In August of 1861, Thomas enlisted in to the Union army (Massachusetts 21st Regiment) just shy of his 18th birthday. Over the next, almost 3 years, Thomas would participate in 14 military campaigns, some of the most significant of the great civil war and would be wounded twice. These battles included; Roanoke Island, Second Bull Run, Wilderness, Spotsylvania, Antietam and Cold Harbor. During one of the battles, Abraham Lincoln visited the troops and Thomas witnessed him personally.
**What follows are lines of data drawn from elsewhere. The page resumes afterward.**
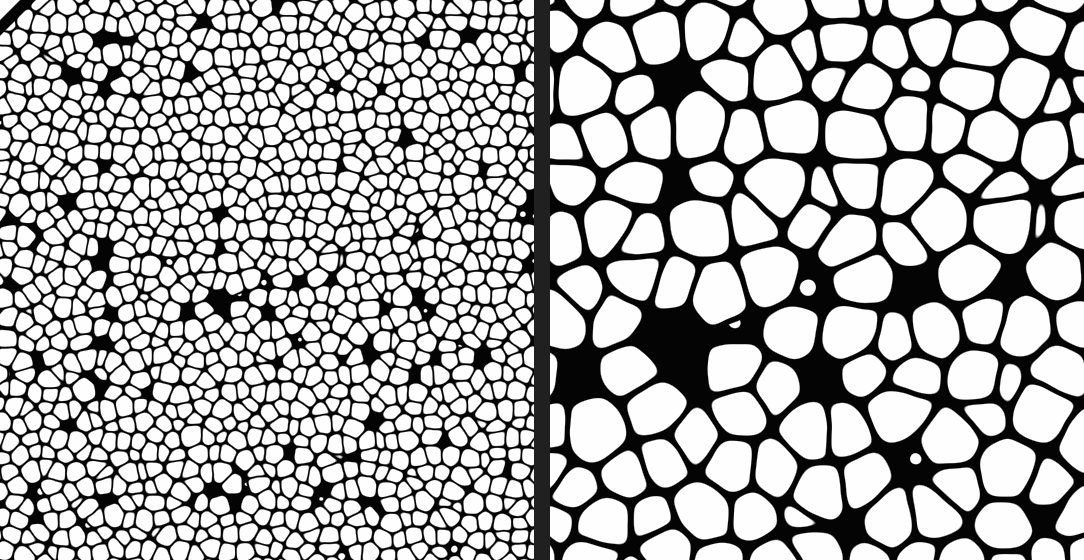
Left, the full canvas; right, a detail of the centre.
This pattern is drawn by a WebGL 2 fragment shader. Its source:

```glsl
#version 300 es
precision highp float;
// Draws tightly packed white grains with thin dark seams and scattered dark voids.

uniform vec2 u_resolution;
out vec4 fragColor;

const vec3 GRAIN_COLOR = vec3(0.995);
const vec3 SEAM_COLOR = vec3(0.015);
const float ROWS = 35.0;            // grains per canvas height
const float JITTER = 0.72;          // scatter of the seeds, in cells
const float SIZE_SPREAD = 0.34;     // difference in weight among grains
const float VOID_WEIGHT = -0.12;    // voids yield room to grains
const float HALF_SEAM = 0.054;      // half the seam width, in cells
const float CORNER_SHARPNESS = 13.0;
const float MAX_RADIUS = 0.86;      // longest reach of a grain, in cells
const float VOID_CHANCE = 0.045;
const float CLUSTER_CHANCE = 0.16;  // added where voids gather
const float SPECK_SHARE = 0.25;     // voids that hold a tiny grain
const float WOBBLE = 0.045;         // unevenness of outlines, in cells
const float EDGE_PIXELS = 1.15;     // width of the smoothed edge
const vec2 CORNER_BAND = vec2(0.036, 0.064);

uvec3 scramble(uvec3 v) {
    v = v * 1664525u + 1013904223u;
    v.x += v.y * v.z; v.y += v.z * v.x; v.z += v.x * v.y;
    v ^= v >> 16u;
    v.x += v.y * v.z; v.y += v.z * v.x; v.z += v.x * v.y;
    return v;
}

vec3 hash3(vec2 cell, uint salt) {
    uvec3 key = uvec3(uvec2(ivec2(cell) + 4096), salt);
    return vec3(scramble(key) >> 8u) / 16777216.0;
}

float cornerSlope(vec2 cell, vec2 offset, uint salt) {
    float angle = 6.2832 * hash3(cell, salt).x;
    return dot(vec2(cos(angle), sin(angle)), offset);
}

float gradientNoise(vec2 p, uint salt) {
    vec2 i = floor(p), f = p - i;
    vec2 s = f * f * f * (f * (f * 6.0 - 15.0) + 10.0);
    vec2 e = vec2(1.0, 0.0);
    float low = mix(cornerSlope(i, f, salt), cornerSlope(i + e.xy, f - e.xy, salt), s.x);
    float high = mix(cornerSlope(i + e.yx, f - e.yx, salt), cornerSlope(i + e.xx, f - e.xx, salt), s.x);
    return mix(low, high, s.y);
}

// Chance of a void: clustered by noise and denser in a band on the left.
float voidChance(vec2 cell) {
    vec2 p = cell / ROWS;
    float cluster = smoothstep(0.05, 0.5, gradientNoise(cell / 5.0, 11u));
    float fromBand = (p.y - 0.43) / 0.09;
    float band = exp(-fromBand * fromBand) * (1.0 - smoothstep(0.45, 0.75, p.x));
    return VOID_CHANCE + CLUSTER_CHANCE * (cluster + 0.8 * band);
}

bool isVoid(vec2 cell) {
    return hash3(cell, 3u).x < voidChance(cell);
}

// Seed position in xy, weight in z; odd rows are staggered.
vec3 seedOf(vec2 cell) {
    vec3 h = hash3(cell, 1u);
    float stagger = 0.5 * mod(cell.y, 2.0);
    vec2 position = cell + 0.5 + vec2(stagger - 0.25, 0.0) + JITTER * (h.xy - 0.5);
    return vec3(position, isVoid(cell) ? VOID_WEIGHT : SIZE_SPREAD * h.z);
}

float power(vec2 p, vec3 seed) {
    vec2 d = p - seed.xy;
    return dot(d, d) - seed.z;
}

// Signed distance into the grain around p, in cells (positive inside).
float grainDepth(vec2 p) {
    vec2 base = floor(p), owner = base;
    vec3 seeds[25];
    vec3 ownSeed = vec3(0.0);
    float ownPower = 1e5;
    int ownIndex = 0;
    for (int i = 0; i < 25; i++) {
        vec2 cell = base + vec2(i % 5 - 2, i / 5 - 2);
        seeds[i] = seedOf(cell);
        float w = power(p, seeds[i]);
        if (w < ownPower) {
            ownPower = w; ownSeed = seeds[i]; owner = cell; ownIndex = i;
        }
    }
    float reach = length(p - ownSeed.xy);

    // A soft minimum over the borders rounds the corners.
    float total = exp(-CORNER_SHARPNESS * (MAX_RADIUS - reach));
    for (int i = 0; i < 25; i++) {
        if (i == ownIndex) continue;
        float span = max(length(seeds[i].xy - ownSeed.xy), 0.05);
        float border = (power(p, seeds[i]) - ownPower) / (2.0 * span);
        total += exp(-CORNER_SHARPNESS * border);
    }
    float depth = -log(total) / CORNER_SHARPNESS - HALF_SEAM;
    if (isVoid(owner)) {
        vec3 h = hash3(owner, 5u);
        float speckRadius = h.x < SPECK_SHARE ? mix(0.1, 0.22, h.y) : -1.0;
        depth = min(depth, speckRadius - reach);
    }
    return depth;
}

void main() {
    vec2 uv = gl_FragCoord.xy / u_resolution.y;
    vec2 p = uv * ROWS;
    p += WOBBLE * vec2(gradientNoise(p * 1.9, 21u), gradientNoise(p * 1.9, 22u));
    float softness = EDGE_PIXELS / u_resolution.y;
    float cover = clamp(grainDepth(p) / (ROWS * softness) + 0.5, 0.0, 1.0);

    // Dark diagonal strip and bright tip in the upper left corner.
    float diagonal = uv.x + 1.0 - uv.y;
    cover *= smoothstep(-softness, softness, diagonal - CORNER_BAND.y);
    cover = max(cover, 1.0 - smoothstep(-softness, softness, diagonal - CORNER_BAND.x));

    fragColor = vec4(mix(SEAM_COLOR, GRAIN_COLOR, cover), 1.0);
}
```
On June 2nd 1864, during the battle of Cold Harbor, Thomas was taken prisoner by the Confederates. His confinement included three months at the notorious Andersonville prison in Georgia. He was eventually paroled in Virginia in March 1865. During the final six weeks of his confinement, Thomas contracted diphtheria and was in and out of consciousness. He had no recollection of those six weeks. While ill, he was attended to by Clara Barton, founder of the American Red Cross. She had been adapted as the unofficial daughter of his regiment. Thomas became a close friend of Clara Barton and stayed in contact with her after the war. On August 23rd 1865, Thomas Benn Dyer mustered out of the army.
Thomas located to New York City after the war and began studying art at Cooper Institute. Thomas graduated number one in his class receiving a diploma signed by the founder and famous American industrialist, Peter Cooper.
Following graduation, Thomas obtained a job as a safe painter in Philadelphia. One of his most significant commissions was to paint the safe that contained the original parchment of the Declaration of Independence, which was displayed at the Centennial Exposition of 1876 in Philadelphia.
Thomas continued to work in Philadelphia until his retirement in 1912, at which time he moved out west to the town his uncle Samuel Benn founded, Aberdeen Washington. For the next 21 years, Samuel and Thomas developed a very close relationship. The respect that Samuel had for Thomas is likely reflected in the position of their grave locations. On one side of Samuel Benn rests his wife Martha, on the other side of Samuel rests his nephew Thomas Benn Dyer.
Photos provided by and story written by James Brasfield, descendant of Samuel Benn.